With the combination of both optimistic and pessimistic assumptions on the energy consumption of the bitcoin network we have in fact created two wildly different scenarios on how the bitcoin future may unfold. What would this mean for the environmental impact of bitcoin by, say, January 2020? The table below summarizes the main assumptions and gives an indication of the expected power consumption of the bitcoin network.
The results show that in an optimistic scenario, the increase in electricity consumption of the bitcoin network compared to now is not shocking, from around 350 MW to around 417 MW, but still on the order of one small power station. If things play out a little less favorably, however, the bitcoin network may draw over 14 Gigawatts of electricity by 2020, equivalent to the total power generation capacity of a small country, like Denmark for example.
This is by no means a comprehensive analysis and these numbers should be taken with a pinch of salt, but the conclusion is an important one: If the network of bitcoin miners keeps expanding the way it has done, the increased efficiency of mining devices is most likely offset, leaving us anywhere between a slight growth or an explosion of the total energy consumption.

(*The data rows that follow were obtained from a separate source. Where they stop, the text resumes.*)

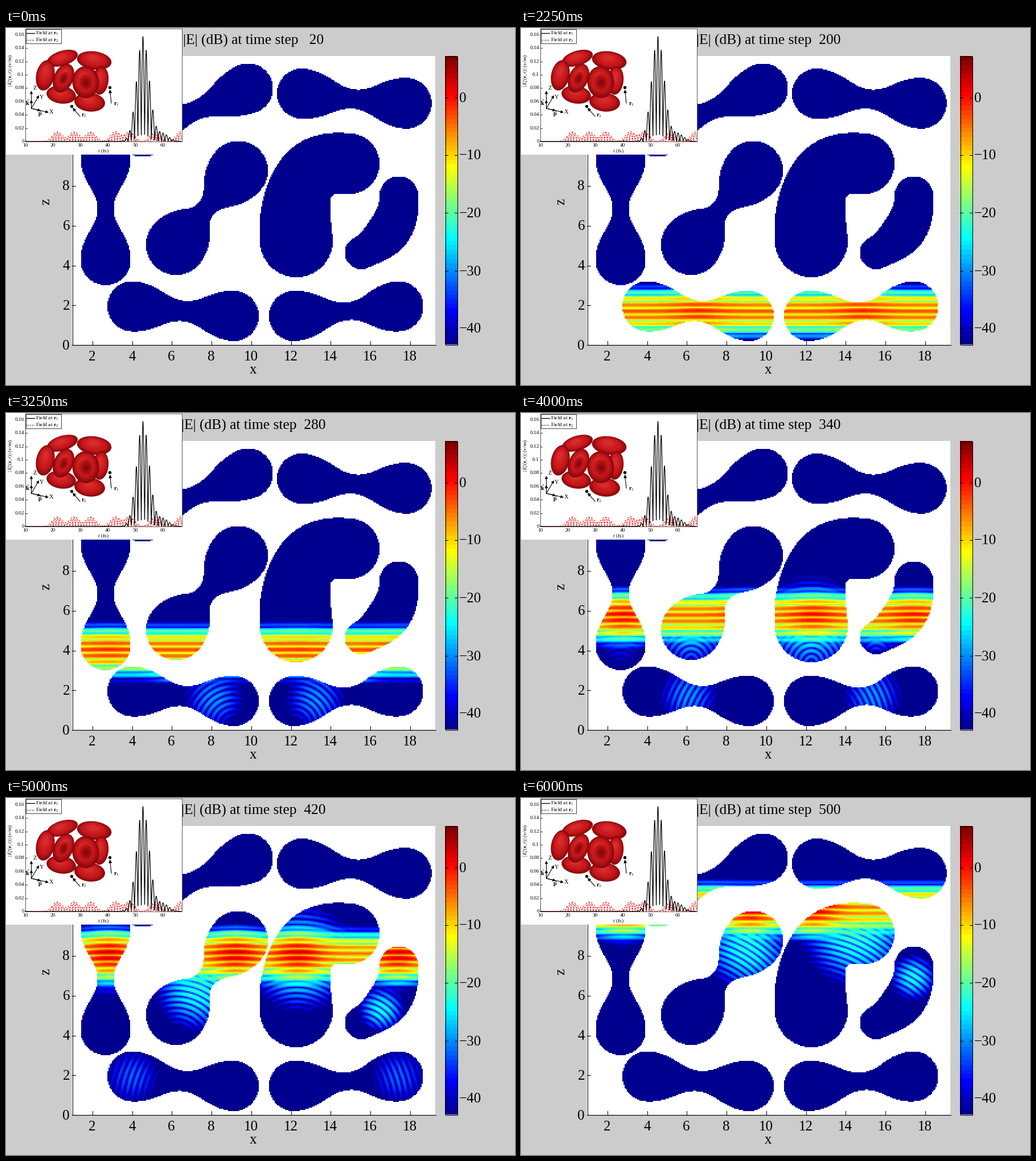
A matplotlib script that plays this animation: 894x626 px, repeating every 6.25 s.

```python
import numpy as np
import matplotlib.pyplot as plt
from matplotlib.animation import FuncAnimation
from matplotlib.patches import Ellipse, Rectangle

W, H, DPI = 894, 626, 100
PX = 72 / DPI
L, R, T, B = 116, 754, 49, 555
CELL = 2
DB_MIN, DB_MAX = -42.9, 7.1
RED = "#f01818"
DASH = (0, (2.2, 1.4))

plt.rcParams.update({
    "font.family": "Liberation Serif",
    "mathtext.fontset": "custom",
    "mathtext.rm": "Liberation Serif",
    "mathtext.it": "Liberation Serif:italic",
    "mathtext.bf": "Liberation Serif:bold",
})

fig = plt.figure(figsize=(W / DPI, H / DPI), dpi=DPI, facecolor="#cccccc")
ax = fig.add_axes([0, 0, 1, 1])
ax.set_axis_off()


def text(x, y, s, size, ha="center", z=4, **kw):
    return ax.text(x, y, s, fontsize=size * PX, ha=ha, va="center", zorder=z, **kw)


def line(xs, ys, width=1, color="k", z=4, **kw):
    ax.plot(xs, ys, color=color, lw=width * PX, zorder=z, **kw)


def rect(x0, y0, x1, y1, fill, edge="none", z=1):
    ax.add_patch(Rectangle((x0, y0), x1 - x0, y1 - y0, fc=fill, ec=edge,
                           lw=PX, zorder=z))


def image(data, x0, x1):
    return ax.imshow(data, extent=(x0, x1, B, T), interpolation="nearest",
                     aspect="auto", zorder=1)


# 64-step jet scale
v = np.arange(1, 65)[:, None] / 64
JET = np.clip(1.5 - np.abs(4 * v - [3, 2, 1]), 0, 1)

gx, gy = np.meshgrid(np.arange(L, R, CELL) + CELL / 2,
                     np.arange(T, B, CELL) + CELL / 2)


class Blob:
    """Discs swept along a quadratic curve, from the lower lobe to the upper one."""

    def __init__(self, low, mid, high, radii, focus=None, wake=-29):
        self.ends = np.array([low, mid, high], float)
        self.radii = radii
        self.wake = wake
        self.mask = np.zeros(gx.shape, bool)
        for t in np.linspace(0, 1, 80):
            cx, cy = self.centre(t)
            self.mask |= np.hypot(gx - cx, gy - cy) < self.radius(t)
        self.x, self.y = gx[self.mask], gy[self.mask]
        self.bottom = self.y.max()
        self.focus = focus or self.centre(.5)[0]

    def centre(self, t):
        a, b, c = self.ends
        return (1 - t) ** 2 * a + 2 * t * (1 - t) * b + t * t * c

    def radius(self, t):
        low, waist, high = self.radii
        u = (2 * t - 1) ** 2
        return waist + ((low if t < .5 else high) - waist) * u * (2 - u)

    def pulse(self, n):
        """Main wave packet: climbs at a steady rate, focuses and spreads inside."""
        front = 650 - 1.017 * n
        d = self.y - front - 50
        grow = np.clip((self.bottom - front - 50) / 140, 0, 1)
        lens = grow * np.exp(-((self.x - self.focus) / 45) ** 2)
        spread = np.where(d > 0, 1 + .5 * grow, 1)
        return (-3 + 8 * lens - 2.5 * grow - .0155 * d ** 2 / spread
                + ripple(d + 3 * lens, 11.3, .09))

    def echo(self, n):
        """Fainter rings that trail the pulse along the blob's own axis."""
        passed = (650 - self.bottom) / 1.017
        t = (n - passed - 150) / 150
        cx, cy = self.centre(np.clip(t, 0, 1))
        size = 1.15 * self.radii[0]
        fade = 150 * max(abs(t - .5) - .5, 0) ** 2
        ox, oy = self.ends[0] + [0, self.radii[0]]
        rings = np.hypot(self.x - ox, self.y - oy) - n
        off = np.hypot(self.x - cx, self.y - cy) / size
        return self.wake - 12 * off ** 2 - fade + ripple(rings, 10, .04)

    def colours(self, n):
        total = 10 ** (self.pulse(n) / 10) + 10 ** (self.echo(n) / 10)
        level = (10 * np.log10(total + 1e-9) - DB_MIN) / (DB_MAX - DB_MIN)
        return JET[np.clip(level * 64, 0, 63).astype(int)]


def ripple(u, period, floor):
    return 10 * np.log10(np.cos(np.pi * u / period) ** 2 + floor)


blobs = [
    Blob((400, 505), (313, 496), (222, 488), (44, 18, 44)),
    Blob((506, 505), (602, 497), (689, 488), (44, 15.5, 44)),
    Blob((175, 407), (175, 317), (175, 227), (44, 14, 44), 181, -36),
    Blob((299, 380), (350, 318), (408, 250), (53, 17, 52), 403, -22),
    Blob((510, 373), (495, 225), (603, 238), (64, 55, 53), 513, -21),
    Blob((624, 394), (693, 360), (690, 294), (29, 38, 34), 688, -23),
    Blob((240, 182), (332, 146), (425, 106), (44, 17, 44)),
    Blob((703, 132), (613, 126), (520, 115), (44.5, 17, 44)),
]


def field(n):
    img = np.ones(gx.shape + (3,))
    for b in blobs:
        img[b.mask] = b.colours(n)
    return img


# main axes and colour bar
picture = image(field(20), L, R)
image(JET[::-1, None], 771, 793)
ax.set_xlim(0, W)
ax.set_ylim(H, 0)

line([L + .5, L + .5], [T, B + .5])
line([L, R + 1], [B + .5, B + .5])
for k in range(2, 19, 2):
    x = round(L + (k - 1) * 34.87) + .5
    line([x, x], [B, B - 6])
    text(x, 577, str(k), 25)
for k in range(0, 9, 2):
    y = round(B - k * 34.87) + .5
    line([L, L + 6], [y, y])
    text(112, y + 2, str(k), 25, "right")
text(434, 600, "x", 25)
text(70, 304, "z", 25, rotation=90)
title = text(435, 22.5, "", 25.5)

rect(771.5, T + .5, 792.5, B + .5, "none", "k", 2)
for k in range(0, -41, -10):
    y = round(121 - k * 10.12) + .5
    line([771, 776], [y, y])
    line([788, 793], [y, y])
    text(796, y + 2, str(k).replace("-", "\u2212"), 25, "left")

# inset plot
IZ = 10
rect(0, 0, 309, 222, "white", z=IZ)
rect(34, .5, 308.5, 199, "none", "#555555", IZ + 1)
for k in range(9):
    y = 199 - k * 23.4
    line([34, 37], [y, y], .8, z=IZ + 1)
    text(32, y, f"{k * .02:.2g}", 9.5, "right", IZ + 1)
for k in range(6):
    x = 34 + k * 48.3
    line([x, x], [199, 196], .8, z=IZ + 1)
    text(x, 206, str(10 + 10 * k), 9.5, z=IZ + 1)
text(171, 216, r"$\mathit{t}$ (fs)", 9.5, z=IZ + 1)
text(8, 74, r"$|\,\mathit{E}_z^s(\mathbf{r},\mathit{t})\,|$ (v/m)", 9.5,
     z=IZ + 1, rotation=90)


def bump(x, c, w, h):
    return h * np.exp(-((x - c) / w) ** 2)


xs = np.linspace(34, 308, 1600)
near = (bump(xs, 240.5, 15.5, .157) + bump(xs, 275, 15, .012)) \
    * np.sqrt(np.cos(np.pi * (xs - 240.5) / 5.9) ** 2 + .004)
far = sum(bump(xs, c, 12, .015) for c in (90, 120, 149, 192, 217, 262, 307)) \
    * np.abs(np.cos(np.pi * (xs - 149) / 4.9))
line(xs, 199 - far * 1170, 1.2, RED, IZ + 2, ls=DASH)
line(xs, 199 - near * 1170, 1.2, z=IZ + 3)

rect(35, 2, 96.5, 27, "white", "#444444", IZ + 3)
for k, col, style in [(1, "k", "-"), (2, RED, DASH)]:
    y = 12 * k - 3
    line([36, 50], [y, y], 1.3, col, IZ + 4, ls=style)
    text(52, y, rf"Field at $\mathbf{{r}}_{k}$", 9.5, "left", IZ + 4)


def disc(x, y, w, h, angle, z, dimple=0):
    """Shaded red cell built from nested ellipses."""
    dark, red, light = np.array([(135, 8, 12), (200, 24, 27), (228, 62, 60)]) / 255
    a = np.radians(angle)
    turn = np.array([[np.cos(a), -np.sin(a)], [np.sin(a), np.cos(a)]])

    def layer(scale, shift, color):
        at = (x, y) + turn @ (np.array(shift) * (w, h))
        ax.add_patch(Ellipse(at, w * scale, h * scale, angle=angle, fc=color,
                             ec="none", zorder=z))

    for k in np.linspace(0, 1, 14):
        shade = dark + (red - dark) * min(1, k * 2.5)
        if k > .5:
            shade = red + (light - red) * (k - .5)
        layer(1 - .75 * k, (-.05 * k, -.15 * k), shade)
    if dimple:
        for k in np.linspace(0, 1, 10):
            layer(dimple * (1 - .75 * k), (.02, .02), red + (dark - red) * k)


cells = [(97, 117, 52, 31, 8), (147, 130, 54, 33, 6), (99, 53, 56, 26, -17),
         (155, 57, 61, 32, 8), (69, 83, 32, 54, 12), (166, 92, 28, 50, 6),
         (101, 88, 34, 53, 24, .5), (140, 95, 47, 56, -4, .55)]
for i, (x, y, w, h, angle, *dimple) in enumerate(cells):
    disc(x, y, w, h, angle, IZ + 4 + i * .1, *dimple)


def arrow(x0, y0, x1, y1, size=7):
    ax.annotate("", (x1, y1), (x0, y0), zorder=IZ + 6,
                arrowprops=dict(arrowstyle="-|>", color="k", lw=1.1 * PX,
                                mutation_scale=size, shrinkA=0, shrinkB=0))


for tip in [(44.5, 110), (58, 118), (75, 148), (44.5, 126), (61, 145)]:
    arrow(44.5, 141, *tip)
arrow(185, 132, 182.5, 108, 8)
arrow(130, 155, 117, 140, 8)
line([182, 114.5], [104, 136.5], z=IZ + 6, marker="o", ms=4 * PX, ls="none")
for x, y, s in [(51, 106, "Z"), (63, 122, "Y"), (80, 148, "X"),
                (38, 131, r"$\mathbf{\hat{k}}$"), (60, 151, r"$\mathbf{\hat{p}}$"),
                (194, 134, r"$\mathbf{r}_1$"), (137, 154, r"$\mathbf{r}_2$")]:
    text(x, y, s, 10.5, z=IZ + 6)


def update(i):
    n = 20 * (i + 1)
    picture.set_data(field(n))
    title.set_text(f"|E| (dB) at time step {n:4d}")
    return picture, title


anim = FuncAnimation(fig, update, frames=25, interval=250, repeat=True,
                     repeat_delay=0, blit=False)
plt.show()
```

Even in the optimistic scenario, just mining one bitcoin in 2020 would require a shocking 5,500 kWh, or about half the annual electricity consumption of an American household. And even if we assume that by that time only half of that electricity is generated by fossil fuels, still over 4,000 kg of carbon dioxide would be emitted per bitcoin mined. It makes you wonder whether bitcoin could still be called a virtual currency, when the physical effects could become so tangible.
Personally, I haven’t given up on the idea of distributed network transactions, but a radical rethinking of how these may be secured would be beneficial, be it at least for the environment. Perhaps a system where all miners are rewarded for their pledged surplus in CPU processing power, but the actual hashing is performed only by a few thousand randomly selected and continuously changing CPUs, would be a solution. We could throw the remnants of our destructive arms race for hashing power out the window, perhaps find a way to make a few old miners useful in functional calculations, and use the rest of them to build a rusty totem in honor of Satoshi.
*The starting point for my calculation is the total hashrate of the bitcoin network over time as reported by blockchain.info. This is the total of all pools and nodes—over 800 petahashes per second at the moment. Besides collecting info on the release date of miners, I also noted their weights in kilograms where available. So based on the average of 32 miners, released after March 2014 (so not even including the old cluncky ones) I derived an average weight of 15 grams per GHash/second. Which would mean that to provide those 800 petahashes per second you require 12,000 tonnes of hardware, well over the weight of the Eiffel tower at 10,000 tonnes.
Disclaimer: Despite the criticism in the text, the author thinks that the idea of the decentralized network behind the bitcoin digital currency is a very powerful and promising one. He owns about one single bitcoin, two micro-scale bitcoin mining devices and a small cloud-mining contract, thus has a small vested interest in bitcoin. He also emphasizes that scenarios like the ones presented here are by no means predictions of the future, but simply meant as “challenging, and relevant stories about how the future might unfold” (UNEP). No rights can be drawn from any statement made and interpretation of the text should be made at the reader’s own responsibility. To improve the transparency of the underlying calculations and to enable anyone to understand these numbers better, the calculations are made available in this spreadsheet.